But once the player realizes that this only works when he *wants* the GM to throw hard things at him, the dynamic shifts drastically, and a lot of things that had been roadblocks can make the game better.
Taking the specific example of reluctance – from a player who understands that what he really wants to do is play, not find excuses not to play, reluctance is an invitation. It says to the GM “Let’s make sure my reasons to engage have some teeth. I’m not looking for an excuse to adventure, I’m looking for a reason”. Now, this is absolutely a challenge, demanding that the GM step up as well, but GMs need that to keep themselves from getting flabby.
So if you can end up with a character like this, consider what you now have: a strongly motivated, well fleshed out character with reason’s to act beyond the immediate plot. Whatever is motivating the character to act is an obvious character hook for other events and conflicts. You have a character who has an understanding of what he wants, understands why he’s doing what he’s doing, and who will – if left alone – step up and start getting proactive in pursuit of his larger goal. All without needing to be a lovable rogue or dashing scoundrel.
Anyway, this isn’t a step I would suggest for every game or for every player, but next time you sit down to do character creation, consider arguing for why a character shouldn’t be adventuring. Putting the player is the position of arguing his case helps him think about it in ways he might not have, and gets him more invested in the arguments he puts forward.

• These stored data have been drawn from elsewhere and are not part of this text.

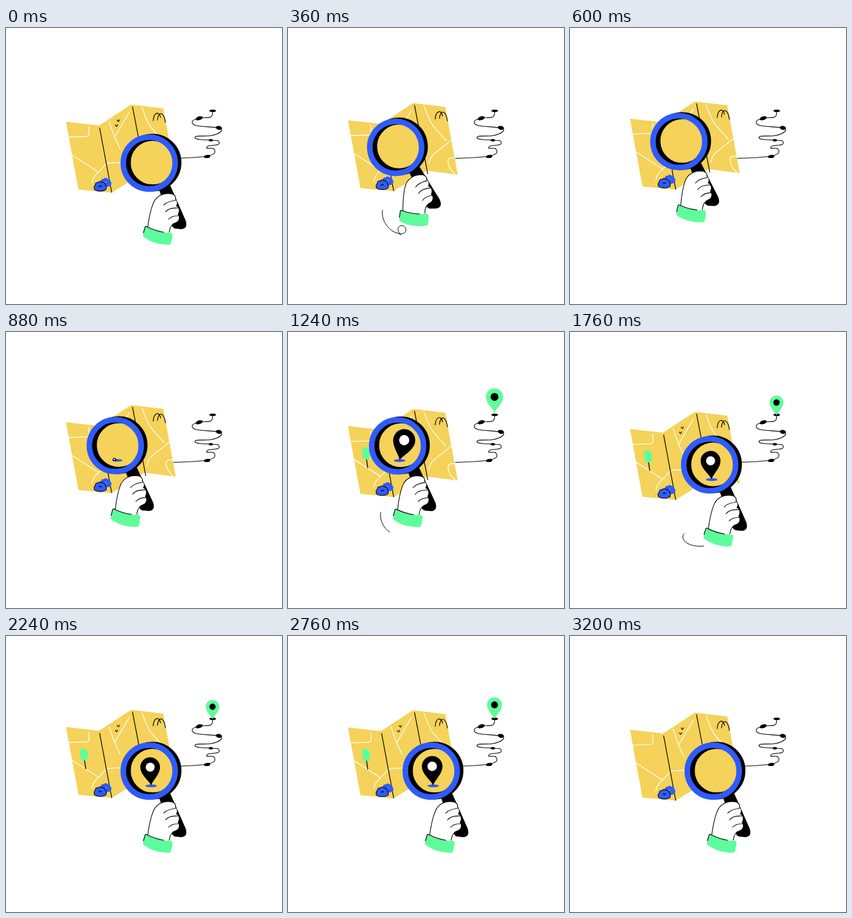
These frames come from a looping animation (450x450 px, 3240 ms). An HTML page with a canvas:

```html
<!DOCTYPE html>
<html lang="en">
<head>
<meta charset="utf-8">
<title>Map search</title>
<style>
html, body { margin: 0; width: 100%; height: 100%; overflow: hidden; background: #fff; }
canvas { display: block; width: 450px; height: 450px; }
</style>
</head>
<body>
<canvas id="stage" width="450" height="450"></canvas>
<script>
const ctx = document.getElementById('stage').getContext('2d');
const LOOP = 3240, STEP = 40, TAU = Math.PI * 2;
const YELLOW = '#f5d259', BLUE = '#2f5bfa', GREEN = '#5ffc9b', BLACK = '#000', WHITE = '#fff';
const LENS = { x: 233.5, y: 220.3 };

// Motion rules
function ease(t, from, to) {
  const u = Math.min(1, Math.max(0, (t - from) / (to - from)));
  return u * u * (3 - 2 * u);
}
const show = (t, in0, in1, out0, out1) => ease(t, in0, in1) - ease(t, out0, out1);
const bump = (t, from, to) => t > from && t < to ? Math.sin(Math.PI * (t - from) / (to - from)) ** 2 : 0;
const wobble = (t, peak, period, decay) => Math.exp((peak - t) / decay) * Math.cos(TAU * (t - peak) / period);

// The first and last quarter swing half as far as the middle
function bob(t) {
  const c = Math.cos(TAU * 2 * t / LOOP);
  return t > LOOP / 4 && t < LOOP * 3 / 4 ? 6 * c : 3 * c - 3;
}

function lensPose(t) {
  const back = 1 - ease(t, 1200, 1900), swing = bump(t, 0, 720);
  return {
    x: -55.3 * ease(t, 0, 360) * back - 2.6 * swing,
    y: -35 * ease(t, 0, 545) * back,
    rot: -1.3 * ease(t, 0, 360) * back - 6.5 * swing
  };
}

// Drawing helpers
function fill(d, color) {
  ctx.fillStyle = color;
  ctx.fill(new Path2D(d));
}

function line(d, color = BLACK, width = 1.1) {
  ctx.strokeStyle = color;
  ctx.lineWidth = width;
  ctx.stroke(new Path2D(d));
}

function oval(x, y, rx, ry, color, rot = 0) {
  ctx.fillStyle = color;
  ctx.beginPath();
  ctx.ellipse(x, y, rx, ry, rot, 0, TAU);
  ctx.fill();
}

function ring(x, y, r, width, color) {
  ctx.strokeStyle = color;
  ctx.lineWidth = width;
  ctx.beginPath();
  ctx.arc(x, y, r, 0, TAU);
  ctx.stroke();
}

// Smooth curve through points
function smooth(pts) {
  const at = i => pts[Math.min(pts.length - 1, Math.max(0, i))];
  let d = 'M' + pts[0];
  for (let i = 0; i < pts.length - 1; i++) {
    const [a, b, c, e] = [at(i - 1), at(i), at(i + 1), at(i + 2)];
    const c1 = b.map((v, k) => v + (c[k] - a[k]) / 6);
    const c2 = c.map((v, k) => v - (e[k] - b[k]) / 6);
    d += `C${c1} ${c2} ${c}`;
  }
  return d;
}

// Teardrop with its tip at x, y and a head of radius r
function pin(x, y, r, rot, body, dot) {
  if (r < 0.1) return;
  ctx.save();
  ctx.translate(x, y);
  ctx.rotate(rot * Math.PI / 180);
  ctx.scale(r, r);
  fill('M0,0C-.16,-.5 -1,-1.1 -1,-1.87A1,1 0 0 1 1,-1.87C1,-1.1 .16,-.5 0,0Z', body);
  oval(0, -1.87, 0.46, 0.46, dot);
  ctx.restore();
}

// Half circle of round lobes over a flat base
function bush(x, y, size, outline) {
  const lobes = (grow, color) => {
    oval(x, y + 2.5, size * 1.4 + grow, size * 0.55 + grow, color);
    for (let i = 0; i < 5; i++) {
      const a = Math.PI * (1 + i / 4);
      const r = size * 0.53 + grow;
      oval(x + Math.cos(a) * size * 0.9, y + Math.sin(a) * size * 0.8, r, r, color);
    }
  };
  if (outline) lobes(0.6, BLACK);
  lobes(outline ? -0.5 : 0, BLUE);
}

function drawTree(s) {
  if (s < 0.01) return;
  ctx.save();
  ctx.translate(130, 221);
  ctx.scale(s, s);
  fill('M-3,-33.5C3,-31 5,-25 3,-18C2,-13 -2,-11 -5,-13C-9,-17 -10,-25 -9,-29C-8,-33 -5,-34.5 -3,-33.5Z', GREEN);
  line('M-1.8,-13L0,0', BLACK, 1.3);
  ctx.restore();
}

function drawMap(t) {
  ctx.save();
  ctx.translate(0, bob(t));
  const sheet = 'M99,154L152,160L204,126L255.5,132L275.5,240.5L226,234L172,267.5L119,262.5Z';
  fill(sheet, YELLOW);
  line(sheet, YELLOW, 2);

  line('M102,178L131,177Q135.5,176 135.5,172L135,161M106,206L151,235' +
    'M190,219L169,220Q164,220 161,224L151,235Q141,243 140,253' +
    'M168,152L177,178L186,197M201,137L177,178' +
    'M222,130Q231,157 240,166L258,186M268,184L238,208Q231,214 230,224' +
    'M274,215Q260,211 261,222Q263,233 272,240', WHITE, 1.3);
  line('M152.7,163L172.3,268M206.3,128.5L227.8,240', BLACK, 1.2);
  for (const [x, y] of [[178, 158], [181, 150]]) line(`M${x},${y}l2.5,2.5l1.5,-3`);
  line('M240,151C241,137 250,135 252,146M247,150C248,136 257,135 260,154', BLACK, 1.2);

  drawTree(show(t, 890, 1220, 2800, 3160));
  bush(162.5, 253, 6.5, false);
  bush(153.7, 259.5, 7, true);
  ctx.restore();
}

const route = 'M273,212.5L302,211.5L328,209.3' + smooth([
  [328, 209.3], [340, 204], [338, 196.5], [327.5, 196], [331, 192], [346, 190], [346, 184],
  [334, 183], [311, 181], [311, 176.5], [334, 175.5], [350, 169], [347, 163],
  [310, 159], [304, 152], [315, 147], [334, 145], [337, 136]
]);

function drawRoute(t) {
  line(route);
  oval(328, 209.4, 5.2, 2.5, BLACK, -0.1);
  oval(334, 183, 3.6, 2, BLACK, 0.1);
  oval(347, 162.8, 5, 3.2, BLACK, 0.2);
  oval(315, 147.2, 5.8, 3, BLACK, -0.3);
  oval(337, 135, 5.5, 2.1, BLACK);
  const bounce = 0.21 * wobble(Math.max(t, 1220), 1220, 760, 1100);
  const size = show(t, 850, 1200, 2840, 3190);
  pin(336.7, 136 - 20 * Math.max(0, bounce) * size, 11.6 * size * (1 + bounce), 0, GREEN, BLACK);
}

function makeTrail(d, head, tail) {
  const el = document.createElementNS('http://www.w3.org/2000/svg', 'path');
  el.setAttribute('d', d);
  return { d, head, tail, len: el.getTotalLength() };
}

const trails = [
  makeTrail('M215,350C205,351 194,347 188,341C180,336 176,326 183,322.5C189,320 195,328 191,333' +
    'C187,338 178,335 170,331C160,323 152,312 154,297', [60, 360], [240, 600]),
  makeTrail('M151,294C149,308 157,321 167,327C178,334 191,335 193,328C193,324 184,327 184,334' +
    'C184,344 200,351 218,349', [1160, 1380], [1400, 2020])
];

function drawTrail(t, { d, head, tail, len }) {
  const a = ease(t, ...tail), b = ease(t, ...head);
  if (b - a < 0.005) return;
  ctx.save();
  ctx.setLineDash([(b - a) * len, len * 2]);
  ctx.lineDashOffset = -a * len;
  line(d, BLACK, 1);
  ctx.restore();
}

function drawHand() {
  fill('M249,262L267,255L293,314Q297,327 286,328L276,327Q271,326 269,319Z', BLACK);
  fill('M231,325C233,310 235,298 240,286C244,275 255,269 266,270C274,270 278,275 276,279' +
    'C279,282 280,287 277,290C283,293 283,300 280,304C284,308 282,315 277,317C271,320 267,325 266,336Z', WHITE);
  line('M231,325C233,310 235,298 240,286C244,275 255,269 266,270C274,270 278,275 276,279');
  line('M257,289C261,284 268,282 277,281M260,300C264,295 272,293 280,293.5' +
    'M265,312C269,307 276,306 282,306M266,333C267,325 270,319 278,317');
  fill('M228,323C240,330 254,334 269,334Q272,335 271.5,339L269,351Q268,354 264,353.5' +
    'C248,353 234,348 225,341Q222,339 224,335Z', GREEN);
  line('M224,334L227,324Q228,322.5 231,324.5C240,329 248,331.5 257,333', BLACK, 1.2);
}

function drawLens(t) {
  const { x, y } = LENS, pose = lensPose(t);
  ctx.save();
  ctx.translate(x + pose.x, y + pose.y);
  ctx.rotate(pose.rot * Math.PI / 180);
  ctx.translate(-x, -y);
  drawHand();
  oval(x + 2, y, 41, 41, YELLOW);
  ring(x + 5.5, y - 0.8, 41.3, 11.4, BLACK);
  ring(x, y, 42.3, 9, BLUE);
  ctx.restore();

  const px = x + pose.x + 3.2, py = y + pose.y + 24;
  const base = show(t, 720, 920, 2940, 3195);
  if (base > 0.01) oval(px, py, 9.4 * base, 2.3 * base, BLUE);
  const size = show(t, 780, 1200, 2840, 3205) * (1 + 0.1 * wobble(Math.max(t, 1220), 1220, 760, 1100));
  const tilt = -3 - 77 * wobble(Math.max(t, 880), 880, 720, 229);
  pin(px, py - 0.5, 16.4 * size, tilt, BLACK, WHITE);
}

function draw(t) {
  ctx.fillStyle = WHITE;
  ctx.fillRect(0, 0, 450, 450);
  ctx.lineCap = ctx.lineJoin = 'round';
  drawMap(t);
  drawRoute(t);
  trails.forEach(tr => drawTrail(t, tr));
  drawLens(t);
}

let start;
function tick(now) {
  if (start === undefined) start = now;
  const t = (now - start) % LOOP;
  draw(Math.floor(t / STEP) * STEP);
  requestAnimationFrame(tick);
}
draw(0);
requestAnimationFrame(tick);
</script>
</body>
</html>
```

This could be as informal as a conversation or as formal as a phase in FATE committed to “Reasons to Stay Home” but simply having the conversation can tell you a lot about the player, and can really lay a solid foundation for your game.
1 – Not that a logical world is a necessity.
2 – The player also, implicitly, needs to step up. it’s a partnership.
3 – And, seriously, I love me some Han Solo action, but other archetypes deserve the chance to be cool.